To Hawaii’s Democrats, next year’s open U.S. Senate seat looks like a primary-only affair.
The talk is of the heavyweights circling each other, each ticking off their reasons for winning.
Former U.S. Rep. Ed Case was first out of the box this week, with an emailing to supporters announcing that he took a poll and was ahead and they should send him money.
Case detailed only how his poll showed him winning in a theoretical match-up with former Mayor Mufi Hannemann (Case up 47 percent to 35 percent) and then against former Gov. Linda Lingle (up 49 percent to 37 percent). Case says his poll had other match-ups, but they were not disclosed. Still, Case said he was still thinking about what he should do. Hint: It is being the next U.S. senator from Hawaii.
That is what a lot of Hawaii Democrats would like to be.
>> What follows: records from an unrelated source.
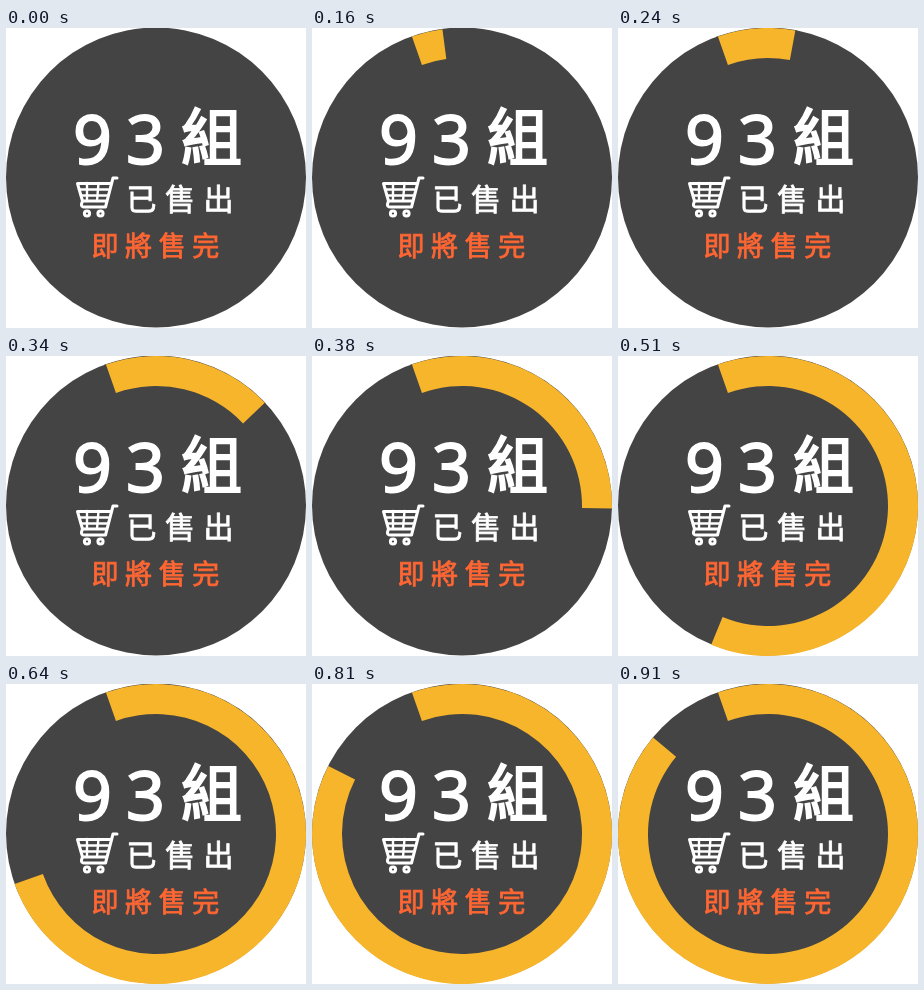
An HTML page that plays this animation: 300x300 px, repeating every 1030 ms.

```html
<!DOCTYPE html>
<html lang="zh-Hant">
<head>
<meta charset="utf-8">
<style>
html, body { margin: 0; width: 100%; height: 100%; overflow: hidden; background: #fff; }
svg { display: block; width: 100%; height: 100%; }
text { font-family: "Noto Sans CJK TC", "Noto Sans CJK", sans-serif; fill: #fff; stroke: #fff; stroke-width: .8; }
.num { font: 68px "Noto Sans", "Open Sans", sans-serif; letter-spacing: 14.1px; stroke-width: 1.8; }
.unit { font-size: 61px; stroke-width: 2.2; }
.sold { font-size: 30px; letter-spacing: 8.5px; }
.soon { font-size: 27px; letter-spacing: 6.6px; fill: #ff6633; stroke: #ff6633; }
.cart { fill: none; stroke: #fff; stroke-width: 3; stroke-linecap: round; stroke-linejoin: round; }
</style>
</head>
<body>
<svg viewBox="0 0 300 300">
  <circle cx="150" cy="149.5" r="150" fill="#444"/>
  <path id="ring" fill="#f7b52c"/>
  <text class="num" x="67" y="135.5">93</text>
  <text class="unit" x="175" y="132.3">組</text>
  <text class="sold" x="120.5" y="182">已售出</text>
  <text class="soon" x="85.5" y="228">即將售完</text>
  <g class="cart">
    <path d="M111 150H107L99.5 179H78.5Q75 179 75.5 176L76.5 173"/>
    <path d="M104 155.5H71.5L76.5 173H100.5"/>
    <path stroke-width="2.4" d="M73 161.5H102M75 167.5H101M81 155V173M92.5 155L91 173"/>
    <circle cx="81" cy="185.5" r="2.6"/>
    <circle cx="94.5" cy="185.5" r="2.6"/>
  </g>
</svg>
<script>
const LOOP = 1030, COUNT = 18, START = -19.5;
// key poses: [step, sweep in degrees]
const keys = [[0, 0], [2, 12], [5, 66], [13, 244], [14, 270], [16, 316.5], [17, 329.5]];
const ring = document.getElementById("ring");

// Steps are short in the middle of the turn and long at both ends.
function hold(i) {
  const ease = 20 * (Math.abs(i - 7.5) - 1.5);
  return Math.min(80, Math.max(20, ease)) + 10 * Math.max(0, i - 14);
}

function stepAt(t) {
  let i = 0;
  while (i < COUNT - 1 && t >= hold(i)) t -= hold(i++);
  return i;
}

function sweepAt(i) {
  const k = Math.max(1, keys.findIndex(key => key[0] >= i));
  const [i0, a0] = keys[k - 1], [i1, a1] = keys[k];
  return a0 + (a1 - a0) * (i - i0) / (i1 - i0);
}

function point(r, deg) {
  const a = deg * Math.PI / 180;
  return `${150 + r * Math.sin(a)} ${150 - r * Math.cos(a)}`;
}

function arc(sweep) {
  if (!sweep) return "";
  const end = START + sweep, big = sweep > 180 ? 1 : 0;
  return `M${point(150, START)}A150 150 0 ${big} 1 ${point(150, end)}` +
    `L${point(120, end)}A120 120 0 ${big} 0 ${point(120, START)}Z`;
}

function draw(now) {
  ring.setAttribute("d", arc(sweepAt(stepAt(now % LOOP))));
  requestAnimationFrame(draw);
}
draw(0);
</script>
</body>
</html>
```
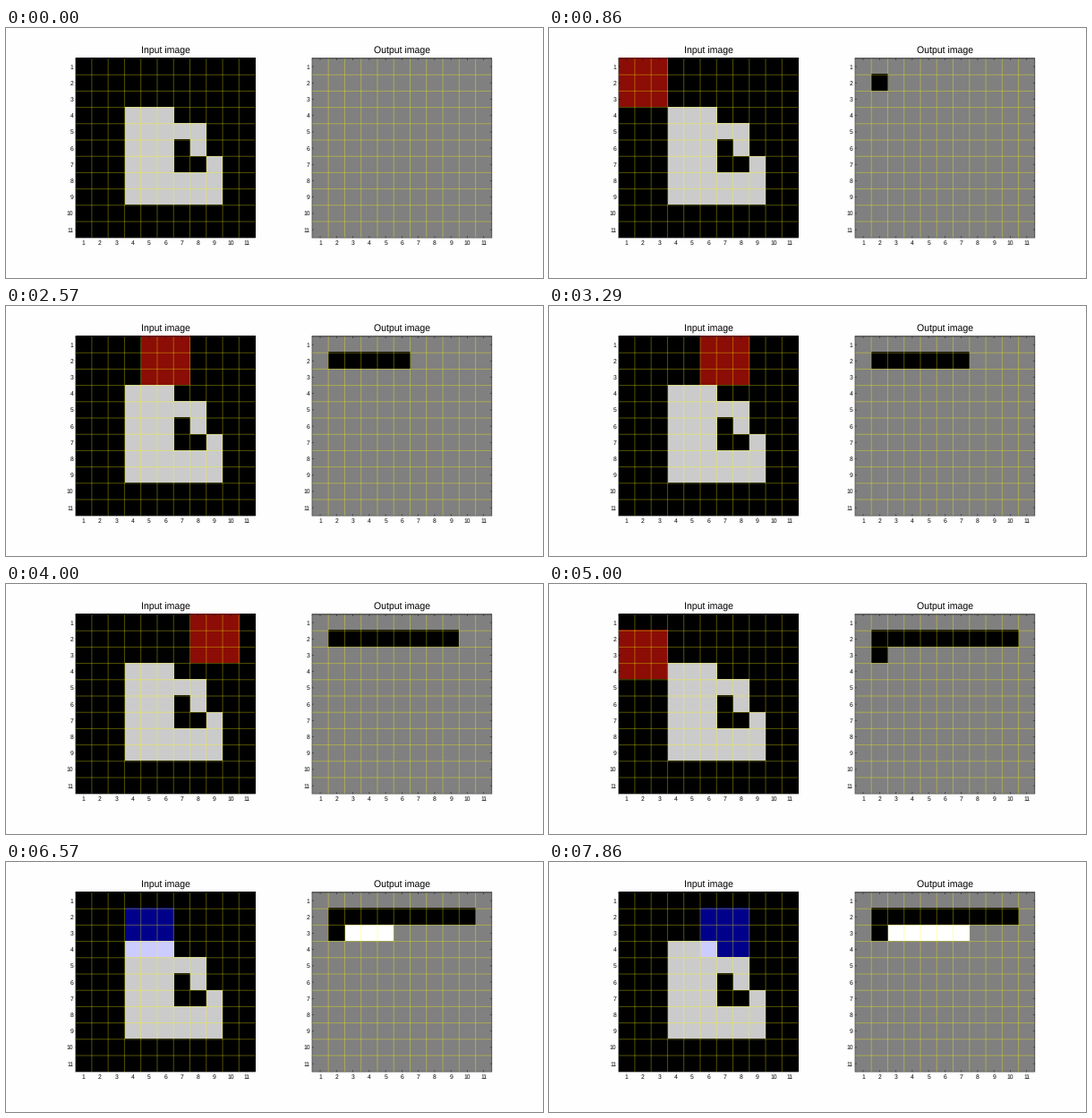
Write a matplotlib script that moves like this. It is 600 by 279 pixels and loops after 8 s.

```python
import numpy as np
import matplotlib.pyplot as plt
from matplotlib.animation import FuncAnimation

WIDTH, HEIGHT, DPI = 600, 279, 96
PX = 72 / DPI                       # one pixel in points
N, CELL_W, CELL_H = 11, 18.27, 18.2
LEFT_IN, LEFT_OUT, TOP = 77.6, 341.9, 34
BOTTOM = TOP + N * CELL_H
INTERVAL, LOOP = 50, 8000           # ms
HALF_STEP = 550                     # ms into each second of the second scan step

LIGHT, GRAY = 203, 128
RED, BLUE, PALE_BLUE = (139, 13, 5), (0, 0, 139), (204, 204, 255)

plt.rcParams["font.family"] = "Liberation Sans"
plt.rcParams["text.hinting"] = "none"

shape = np.zeros((N, N), bool)
shape[3:9, 3:6] = True
shape[4, 6:8] = True
shape[5, 7] = True
shape[6, 8] = True
shape[7:9, 6:9] = True

fig = plt.figure(figsize=(WIDTH / DPI, HEIGHT / DPI), dpi=DPI, facecolor="#fefefe")
ax = fig.add_axes([0, 0, 1, 1])


def gray_to_rgb(values):
    return np.repeat(np.asarray(values, np.uint8)[..., None], 3, axis=2)


def make_panel(left, title):
    right = left + N * CELL_W
    image = ax.imshow(gray_to_rgb(np.zeros((N, N))), extent=(left, right, BOTTOM, TOP),
                      interpolation="nearest", aspect="auto", zorder=1)
    edges = np.arange(1, N)
    grid = dict(colors="#ffff00", alpha=0.33, linewidth=PX, zorder=2, snap=False)
    ax.vlines(left + edges * CELL_W, TOP, BOTTOM, **grid)
    ax.hlines(TOP + edges * CELL_H, left, right, **grid)

    centers = np.arange(N) + 0.5
    xs, ys = left + centers * CELL_W, TOP + centers * CELL_H
    tick = dict(colors="black", alpha=0.6, linewidth=0.7 * PX, zorder=3, snap=False)
    for start, end in ((TOP, TOP + 2), (BOTTOM - 2, BOTTOM)):
        ax.vlines(xs, start, end, **tick)
    for start, end in ((left, left + 2), (right - 2, right)):
        ax.hlines(ys, start, end, **tick)
    ax.plot([left, right, right, left, left], [TOP, TOP, BOTTOM, BOTTOM, TOP],
            color="black", alpha=0.6, lw=0.7 * PX, zorder=3, snap=False)

    label = dict(va="baseline", size=6.8 * PX)
    for i, (x, y) in enumerate(zip(xs, ys), 1):
        ax.text(x, 242.3, str(i), ha="center", **label)
        ax.text(left - 2.4, y + 2.4, str(i), ha="right", **label)
    ax.text((left + right) / 2, 28.6, title, ha="center", va="baseline", size=10.5 * PX)
    return image


input_image = make_panel(LEFT_IN, "Input image")
output_image = make_panel(LEFT_OUT, "Output image")
ax.set_xlim(0, WIDTH)
ax.set_ylim(HEIGHT, 0)
ax.axis("off")


def window_at(step):
    """Center cell and 3x3 neighbourhood of a scan step, row by row."""
    row, col = divmod(step, N - 2)
    row, col = row + 1, col + 1
    return (row, col), (slice(row - 1, row + 2), slice(col - 1, col + 2))


def update(frame):
    second, ms = divmod(frame * INTERVAL, 1000)
    done = 2 * second + (ms >= HALF_STEP)
    source = gray_to_rgb(shape * LIGHT)
    result = np.full((N, N), GRAY)
    for step in range(done):
        center, window = window_at(step)
        result[center] = 255 if shape[window].any() else 0
    if done:
        covered = shape[window]
        tint = BLUE if covered.any() else RED
        source[window] = np.where(covered[..., None], PALE_BLUE, tint)
    input_image.set_data(source)
    output_image.set_data(gray_to_rgb(result))
    return input_image, output_image


animation = FuncAnimation(fig, update, frames=LOOP // INTERVAL, interval=INTERVAL,
                          repeat=True, repeat_delay=0, blit=False)
plt.show()
```
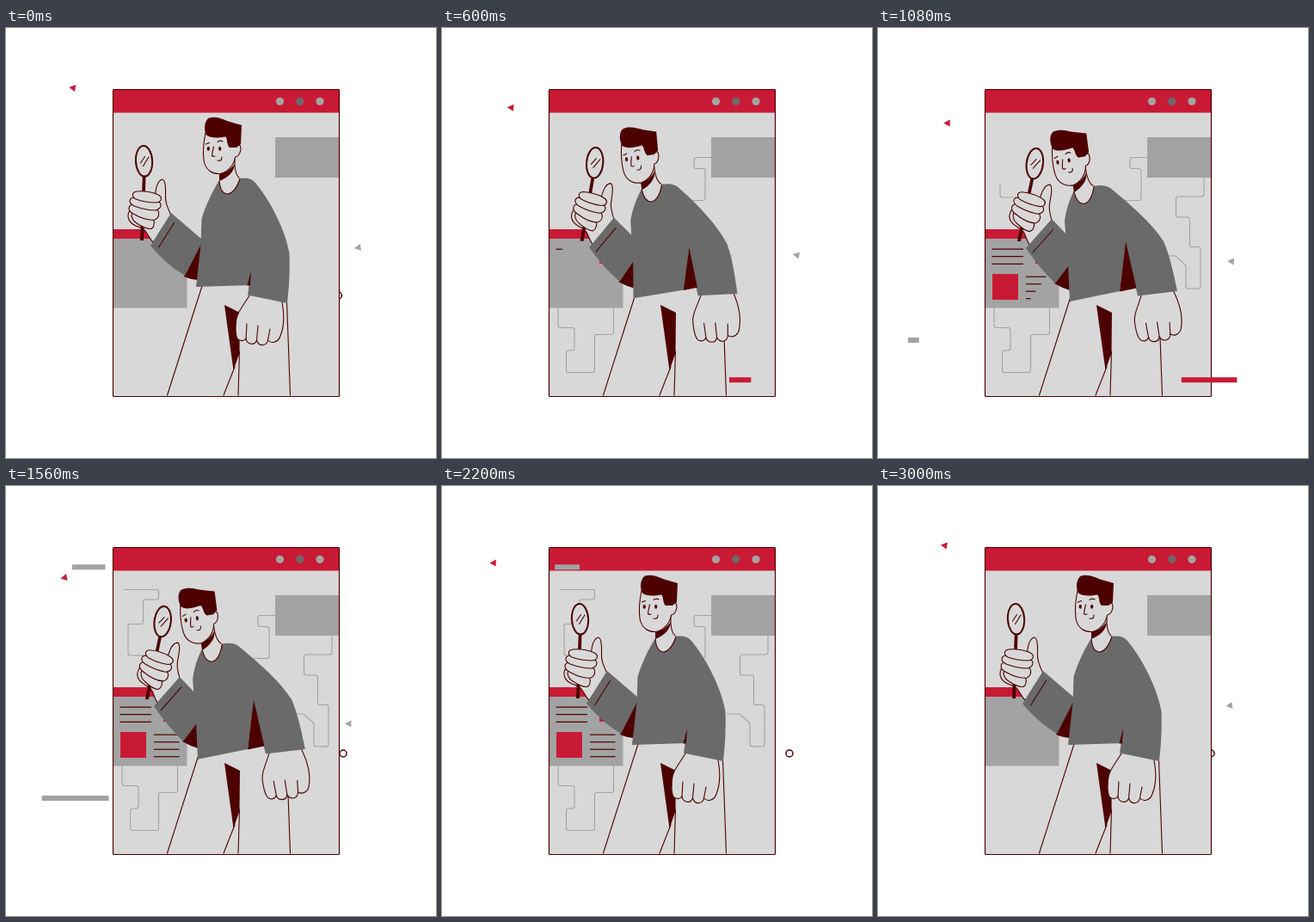
An HTML page that plays this animation: 500x500 px, repeating every 3.04 s.

```html
<!DOCTYPE html>
<html lang="en">
<head>
<meta charset="utf-8">
<title>Searching a page</title>
<style>
  html, body { margin: 0; width: 100%; height: 100%; overflow: hidden; background: #fff; }
  svg { display: block; width: 100%; height: 100%; }
  .red { fill: #c91a35; }
  .mid { fill: #a3a3a3; }
  .grey { fill: #6a6a6a; }
  .light { fill: #d8d8d8; }
  .dark { fill: #4d0000; }
  .ink { stroke: #4d0000; stroke-width: 1.1; stroke-linejoin: round; stroke-linecap: round; }
  .line { fill: none; }
  .wire { fill: none; stroke: #a3a3a3; stroke-width: 1.1; }
  .text { fill: none; stroke: #4d0000; stroke-width: 1.2; }
</style>
</head>
<body>
<svg viewBox="0 0 500 500">
  <path id="redChip" class="red" d="M-4.5 1.5 2 -4 3.5 4Z"/>
  <path id="greyChip" class="mid" d="M-4.5 1 2.5 -4 3.5 4Z"/>
  <circle id="ring" r="4" cy="311" fill="none" stroke="#4d0000" stroke-width="1.5"/>

  <rect class="light" x="124.5" y="71.5" width="263" height="357"/>
  <rect class="red" x="124.5" y="71.5" width="263" height="27"/>
  <circle class="mid" cx="318.5" cy="85.3" r="4.6"/>
  <circle class="grey" cx="341.7" cy="85.3" r="4.6"/>
  <circle class="mid" cx="365" cy="85.3" r="4.6"/>

  <g id="wires"></g>
  <rect class="mid" x="313" y="127" width="74" height="47"/>
  <rect class="mid" x="124.5" y="245" width="86" height="80.5"/>
  <rect class="red" x="124.5" y="234" width="86" height="11"/>
  <g id="texts"></g>
  <rect id="tag" class="red"/>
  <rect id="photo" class="red"/>
  <rect x="124.5" y="71.5" width="263" height="357" rx="1" fill="none" stroke="#4d0000" stroke-width="1.2"/>

  <path class="light" d="M228 300 187.500 427H253L266 394 271 378 270 427H330.5L326.5 318Z"/>
  <path class="dark" d="M254 322 272 331 271.5 378 264.5 398Z"/>
  <path class="ink line" d="M228 300 187.500 427M266 394 253 427M271.5 376 270 427M326.5 318 330.5 427"/>

  <g id="hand">
    <path class="light ink" d="M144 211C141 217 141.500 223 146 227 152 232 158 231 162 236 166 241 167 246 172 250L192 218C187 207 185 202 185.500 194 186 185 185 176 181.500 176 175 178 174 189 173 197L150 200Z"/>
    <path class="dark" d="M158.800 172H162.500L160 247H156Z"/>
    <g class="light ink">
      <path d="M148 213C144 218 147 224 152 227 158 231 165 234 169 233.500 173 231 173 225 171 222Z"/>
      <path d="M147 205C141 207 142 213 148 216 155 220 165 224 173 223 179 220 179 213 174 210Z"/>
      <path d="M148 197C142 199 143 204 149 207 157 210 166 212 174 212 181 210 182 204 176 201Z"/>
      <path d="M152 190C146 191 146 196 151 199 159 202 168 203 175 203 181 202 182 197 178 194.500 172 191 160 189 152 190Z"/>
    </g>
    <g transform="rotate(-3 160.500 154.500)">
      <ellipse class="light" cx="160.500" cy="154.800" rx="9.600" ry="17.800" stroke="#4d0000" stroke-width="2"/>
    </g>
    <path class="ink line" d="M156.500 157 161.500 149.500M159.500 160.500 166 150"/>
  </g>

  <path id="elbow" class="dark"/>
  <path id="sleeve" class="grey"/>
  <path id="cuff" class="ink line"/>
  <g id="fist">
    <path class="light ink" d="M286 306C277 322 268 331 267.500 341 267 349 266 356 269 361 272 365 277 364 279 361 280 368 289 370 291.500 363 294 371 303 370 304.500 363 309 368 317 365 319 358 324 346 324 332 320 314"/>
    <path class="ink line" d="M280 344 279 362M293 346 291.500 363M307 350 304.500 363"/>
  </g>
  <path id="torso" class="grey"/>
  <path id="gap" class="dark"/>

  <g id="head">
    <path class="light" d="M247.500 168 248 179C249 188 253 193 258 193 264 192 269 184 272 175L266.500 174 266 148Z"/>
    <path class="ink line" d="M248 178C249 188 253 193 258 193 264 192 269 184 272 175"/>
    <path class="ink line" d="M266 150V160Q267 171 271 174"/>
    <path class="dark" d="M248 169.500Q259 168 266 158 265 171 248 178Z"/>
    <path class="light ink" d="M232 122C229 136 229 146 230 154 232 166 241 170 249 169.500 258 167 265 160 266.500 150 272 149 274 141 272.500 137L268 134 258 120Z"/>
    <path class="dark" d="M232.500 124C230 118 230.500 108 236 104.500 246 102 253 107 260 109L274 113 273 135 268 139 260 139C256 135 258 128 255 126.500 248 127.500 238 129 232.500 124Z"/>
    <ellipse class="dark" cx="235.300" cy="140.300" rx="1.600" ry="2.500"/>
    <ellipse class="dark" cx="248.700" cy="140.300" rx="1.600" ry="2.500"/>
    <path class="ink line" d="M232.500 135 236.500 133.500M246 132.500Q249 130 252 132M241.500 138Q240 144 239.500 148.500 241 150 243 149M246 154Q251 155.500 251 150"/>
  </g>
  <g id="bars"></g>
</svg>
<script>
const LOOP = 3040;
const $ = id => document.getElementById(id);
const set = (el, attrs) => { for (const k in attrs) el.setAttribute(k, attrs[k]); };
const add = (parent, tag, attrs) => {
  const el = document.createElementNS("http://www.w3.org/2000/svg", tag);
  set(el, attrs);
  return parent.appendChild(el);
};
const mix = (a, b, p) => a + (b - a) * p;
const ease = (t, from, to) => {
  const x = Math.min(1, Math.max(0, (t - from) / (to - from)));
  return x * x * (3 - 2 * x);
};

// Smooth periodic curve through [time, ...values] keys
function follow(keys, t) {
  const n = keys.length;
  const key = i => {
    const turn = Math.floor(i / n), k = keys[i - turn * n];
    return [k[0] + turn * LOOP, ...k.slice(1)];
  };
  let i = n - 1;
  while (keys[i][0] > t) i--;
  const [a, b, c, d] = [-1, 0, 1, 2].map(o => key(i + o));
  const h = c[0] - b[0], s = (t - b[0]) / h;
  return b.slice(1).map((v, j) => {
    const k = j + 1;
    const m0 = (c[k] - a[k]) / (c[0] - a[0]) * h, m1 = (d[k] - b[k]) / (d[0] - b[0]) * h;
    return v + s * m0 + s * s * (3 * (c[k] - v) - 2 * m0 - m1) + s * s * s * (2 * (v - c[k]) + m0 + m1);
  });
}

// Upright and leaning outlines
const morphs = {
  elbow: ["M227 250L207 289Q216 293 225 293Z", "M222 274L205 297Q215 303 226 306Z"],
  sleeve: ["M192 215L228 246L226 253L208 288Q185 274 168 253Z", "M202 222L221 242L222 276L206 297Q186 277 172 256Z"],
  cuff: ["M195.500 226.500L177.500 255", "M204 234L180 261"],
  torso: ["M248 177C241 188 232 206 227.500 222L226.500 252L221 301L284 299L285 283L281 310.500L327 320C330 295 330 275 329.500 262C325 235 307 200 290 180Q284 173 271 175Q259 208 248 177Z",
          "M228 189C223 199 218.500 211 217 225L221 275L223 318L281 306L288 250L302 311.500L348 306C343 282 339 264 332 248C318 226 293 205 270 186Q262 181 250 184Q239 219 228 189Z"],
  gap: ["M285 282L280.500 299.500L284 299.500Z", "M288 248L281 306.500L300.500 302.500Z"]
};
const lerpPath = ([a, b], p) => {
  const goal = b.match(/[\d.]+/g);
  let i = 0;
  return a.replace(/[\d.]+/g, v => mix(+v, +goal[i++], p).toFixed(2));
};

// Rigid parts: pivot, shift and turn when leaning
const rigid = {
  hand: [158, 246, 6, 1, 10],
  head: [241.75, 140, -26.5, 14.8, -10],
  fist: [293, 346, 31.5, -4, -14]
};

const strokes = [];
const stroke = (group, cls, d, from, to, outFrom, outTo) =>
  strokes.push({ el: add($(group), "path", { class: cls, d, pathLength: 1 }), from, to, outFrom, outTo });

stroke("wires", "wire", "M135 325V346Q135 348.500 138 348.500H151Q154 348.500 154 351V372Q154 375 151 375H147Q144.500 375 144.500 378V398Q144.500 400.500 147 400.500H175Q177.500 400.500 177.500 398V359Q177.500 356.500 180 356.500H197Q199.500 356.500 199.500 354V325", 60, 570, 2300, 2800);
stroke("wires", "wire", "M313 150.500H296Q293 150.500 293 153V161Q293 163.500 296 163.500H303Q306 163.500 306 166V198Q306 200.500 303 200.500H285", 60, 570, 2300, 2800);
stroke("wires", "wire", "M331 265H346L358 276V300Q358 303 361 303H373Q375 303 375 300V257Q375 254.500 372 254.500H365Q362.500 254.500 362.500 252V223Q362.500 220 360 220H349Q346.500 220 346.500 217V199Q346.500 196 349 196H376Q379 196 379 193V174", 550, 1060, 2300, 2800);
stroke("wires", "wire", "M161 197H145Q142 197 142 194V163Q142 160.500 145 160.500H157Q159.500 160.500 159.500 158V135Q159.500 132 162 132H175Q177.500 132 177.500 129V123Q177.500 120.500 175 120.500H137", 920, 1470, 2300, 2800);
[257.2, 265.7, 274.3].forEach((y, i) => stroke("texts", "text", `M132.500 ${y}H169`, 485 + i * 110, 885 + i * 90, 2300, 2650));
[289.2, 297.7, 306.2, 314.7].forEach((y, i) => stroke("texts", "text", `M172 ${y}H201.500`, 795 + i * 58, 1195 + i * 58, 2300, 2650));

// Sliding bars: extent, top, then times of the head and the tail
const bars = [
  { cls: "red", x: [334, 419], y: 406.2, head: [290, 1150], tail: [880, 1540] },
  { cls: "mid", x: [35, 121], y: 360, head: [910, 1616], tail: [1438, 2156] },
  { cls: "mid", x: [77, 160], y: 91.3, head: [1235, 1920], tail: [1741, 2503] }
].map(b => ({ ...b, el: add($("bars"), "rect", { class: b.cls, y: b.y, height: 6 }) }));

// Keys: time, x, y, turn
const chips = {
  redChip: [[0, 78, 69, 20], [600, 80.5, 92, 15], [1080, 81, 110, 12], [1560, 68, 106, 0], [1840, 61.5, 100, 0], [2200, 60, 89, 12], [2800, 74, 73, 20]],
  greyChip: [[0, 409.5, 255, 0], [600, 412.5, 263.5, 22], [1080, 411, 271, 12], [1560, 398.5, 276, 8], [1840, 389, 278, 15], [2200, 381, 272, 10], [2800, 403.5, 258, 0]]
};
const ringPath = [[0, 386.5], [600, 375], [1080, 375], [1560, 392], [1840, 407], [2000, 410.5], [2200, 404], [2600, 392]];

function grow(el, x, y, w, h, p) {
  set(el, { x: x + w * (1 - p) / 2, y: y + h * (1 - p) / 2, width: w * p, height: h * p });
}

function draw(t) {
  const lean = ease(t, 250, 750) - ease(t, 1535, 2035);
  for (const id in morphs) set($(id), { d: lerpPath(morphs[id], lean) });
  for (const id in rigid) {
    const [x, y, dx, dy, turn] = rigid[id];
    set($(id), { transform: `translate(${dx * lean} ${dy * lean}) rotate(${turn * lean} ${x} ${y})` });
  }
  for (const s of strokes) {
    const p = ease(t, s.from, s.to) - ease(t, s.outFrom, s.outTo);
    set(s.el, { "stroke-dasharray": `${p} 2`, visibility: p > 0.001 ? "visible" : "hidden" });
  }
  for (const b of bars) {
    const left = mix(...b.x, ease(t, ...b.tail)), right = mix(...b.x, ease(t, ...b.head));
    set(b.el, { x: left, width: Math.max(0, right - left) });
  }
  const out = ease(t, 2300, 2700);
  grow($("tag"), 183, 257, 17, 17, ease(t, 250, 590) - out);
  grow($("photo"), 133, 286, 30, 30, ease(t, 620, 1020) - out);
  for (const id in chips) {
    const [x, y, turn] = follow(chips[id], t);
    set($(id), { transform: `translate(${x} ${y}) rotate(${turn})` });
  }
  set($("ring"), { cx: follow(ringPath, t)[0] });
}

const start = performance.now();
function tick() {
  draw((performance.now() - start) % LOOP);
  requestAnimationFrame(tick);
}
tick();
</script>
</body>
</html>
```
Hannemann is making himself more and more visible every hour. He’s marching in parades, he’s firing off Twitter messages about his parade marching and he’s pumping up his Facebook page with pictures from the parade. Still, a glowing social media profile does not a primary winner make.
Congresswomen Colleen Hanabusa and Mazie Hirono have neither taken themselves out of speculation, nor appear close to any announcements. At the same time, Lt. Gov. Brian Schatz and even former Gov. John Waihee have been mentioned. Schatz is not saying and Waihee had initially taken himself out of the speculation, but his name still pops up.
What the Democrats might want to contemplate is who can run effectively against Lingle.
It is not a sure thing that she will run.
GOP observers note that Lingle did not attend last week’s county GOP convention, nor has she started any serious private planning. Some strong allies say that Lingle herself is not sure if she will run.
"It is not on her radar," a former Lingle strategist said.
If her radar screen does light up, it behooves the Democrats to pay attention.
There are a lot of reason why Lingle could win.
Some Democrats say Lingle is vulnerable because the GOP doesn’t have strong grassroots appeal and Lingle never developed a grassroots organization — and besides, there are a lot more Democrats than there are Republicans in Hawaii.
As one former popular Hawaii Democrat once said: "I don’t know if I should water the grassroots, cut them or pee on them."
Grassroots are great to have, but as one GOP strategist said, "Grassroots supporters means you have to ability to inspire and motivate individuals."
And Lingle is fully capable of making that work.
At the same time, it should worry Democrats that there is no clear frontrunner in their Senate stable. That can produce a bloody and expensive Democratic primary.
If Hannemann, Hanabusa, Schatz and Case get in the race it could exhaust all four corners of the Democratic power block. Lingle would not likely have strong primary opposition, while the winning Democrat is likely to be damaged goods.
Lingle would also have a lot of money. On a national level, the Democrats have 23 Senate races to defend; they will not be thinking about dumping money into the historically blue state of Hawaii, birthplace of President Baracak Obama.
Republicans, in contrast, can put up a strong, well-financed campaign if it means turning the Senate majority to their column.
Today it is not a sure bet that Lingle will run, but if she does, the Democrats will be in a real fight.
Richard Borreca writes on politics on Sundays, Tuesdays and Fridays. Reach him at firstname.lastname@example.org.